Community involvement class practices active citizenship at Dining Services Garden at Kentland Farm
A group of Virginia Tech students engage in learning outside the classroom by volunteering at the Dining Services Garden at Kentland Farm.
Since mid-October, some members of a community involvement class in the Department of Urban Affairs and Planning have been promoting local food while getting hands-on experience by weeding, harvesting, and learning about the local food system. The Virginia Tech class focuses on issues, concepts, and practices of citizen participation in the development of a community.

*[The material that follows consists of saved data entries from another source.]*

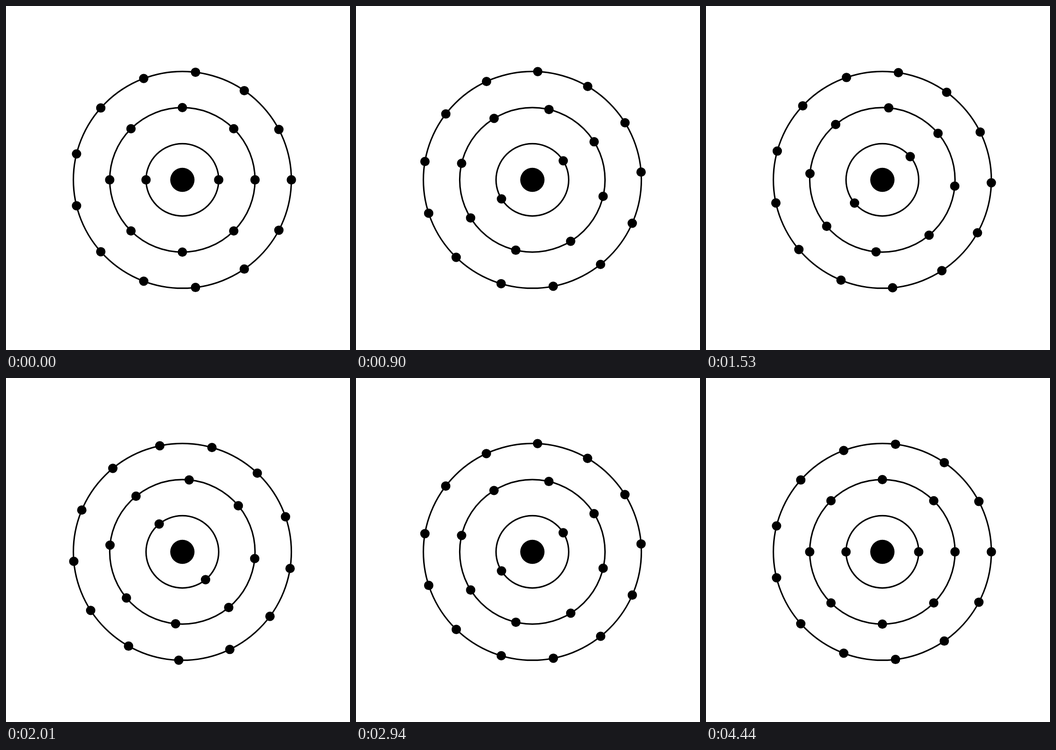
An HTML page with a canvas that plays this animation: 748x748 px, repeating every 4.5 s.

```html
<!DOCTYPE html>
<html lang="en">
<head>
<meta charset="utf-8">
<title>Electron shells</title>
<style>
  html, body { margin: 0; width: 100%; height: 100%; overflow: hidden; background: #fff; }
  canvas { display: block; }
</style>
</head>
<body>
<canvas id="stage" width="748" height="748"></canvas>
<script>
const ctx = document.getElementById("stage").getContext("2d");
const LOOP = 4500, STEP = 30, TURNS = 2, PEAK = 0.03;
const CX = 383.5, CY = 378, SQUASH = 0.9945;
const SHELLS = [
  { radius: 79, electrons: 2 },
  { radius: 158, electrons: 8 },
  { radius: 237, electrons: 13 }
];

// Cubic ease in and out, fastest at PEAK.
function ease(t) {
  return t < PEAK ? t ** 3 / PEAK ** 2 : 1 - (1 - t) ** 3 / (1 - PEAK) ** 2;
}

function oval(x, y, radius) {
  ctx.beginPath();
  ctx.ellipse(x, y, radius, radius * SQUASH, 0, 0, 2 * Math.PI);
}

function disc(x, y, radius) {
  oval(x, y, radius);
  ctx.fill();
}

function draw(time) {
  const t = Math.floor((time % LOOP) / STEP) * STEP / LOOP;
  const spin = TURNS * 2 * Math.PI * ease(t);

  ctx.fillStyle = "#fff";
  ctx.fillRect(0, 0, 748, 748);
  ctx.fillStyle = ctx.strokeStyle = "#000";
  ctx.lineWidth = 3.2;
  disc(CX, CY, 26.4);

  for (const { radius, electrons } of SHELLS) {
    oval(CX, CY, radius);
    ctx.stroke();
    for (let i = 0; i < electrons; i++) {
      const angle = spin + 2 * Math.PI * i / electrons;
      disc(CX + radius * Math.cos(angle), CY + radius * SQUASH * Math.sin(angle), 10.2);
    }
  }
}

const start = performance.now();
function tick() {
  draw(performance.now() - start);
  requestAnimationFrame(tick);
}
tick();
</script>
</body>
</html>
```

One of the students volunteering with the community involvement class, Brianna Farr, of Woodbridge, Va., a senior majoring in environmental policy and planning in the College of Architecture and Urban Studies, says she enjoyed the change of working outside compared to learning in classrooms.
“As we harvested potatoes and sweet potatoes, the student farm manager talked with us about her work and how Virginia Tech was continuing to incorporate even more local foods into the dining halls,” Farr said. “I found I learned even more about how important a local diet is, while being able to contribute to the health of the community and environment around me.”
Farr also advised others should consider taking part in the experience of volunteering at Kentland Farm. “Everyone enjoyed taking a break from sitting behind a computer or at a desk and actually working with their hands out in the fresh air. It was easy work, and we really enjoyed each other’s company,” she said. “If you’re looking for an easy way to get involved and give back, volunteering at Kentland Farm is a great way to start.”
Volunteers consist of members of classes like the community involvement class, individuals, and even Dining Services employees. Volunteers have the opportunity to grow some of the food that the Virginia Tech community eats in dining centers. This upcoming summer and into next fall, hardworking volunteers will be needed to help with the harvest of the Dining Services Garden. Kentland Farm will continue to grow, especially with the help of volunteers on the farm.
New sustainability coordinator Elena Dulys-Nusbaum is currently planning the next stages of the planting at Kentland Farm. “We will hopefully be expanding production and reception of most vegetables and herbs in several of the dining centers,” Dulys-Nusbaum said. She says she understands that the semesters are busy for everyone, although she hopes to find people who want to volunteer regularly. “No matter what peoples’ schedules, the vegetables need to be harvested — they don’t wait for anyone!”
The Dining Services Garden at Kentland Farm has become almost two acres, which harvests sustainable herbs and vegetables. It has been in production since summer 2010, serving fresh vegetables and herbs in dining centers across campus. The expansion has had an immense impact on local foods available on campus.
The Farms & Fields Project at Owens Food Court is the main location for the garden produce, which is served during the academic year, but options may be found elsewhere on campus as well. It is dedicated to providing sustainable, organic, and local options. It is referred to as a “project,” because it aims to be dynamic and expanding. When students choose to eat at Farms and Fields, they support the commitment Dining Services’ has made to sustainability.
Virginia Tech has made a commitment to reduce waste, save energy, and responsibly manage the use of natural resources to improve sustainable living standards. From Eco-Olympics, to Dining Services' composting program, to going trayless in some dining halls, Virginia Tech students help increase the potential of campus sustainability for future generations.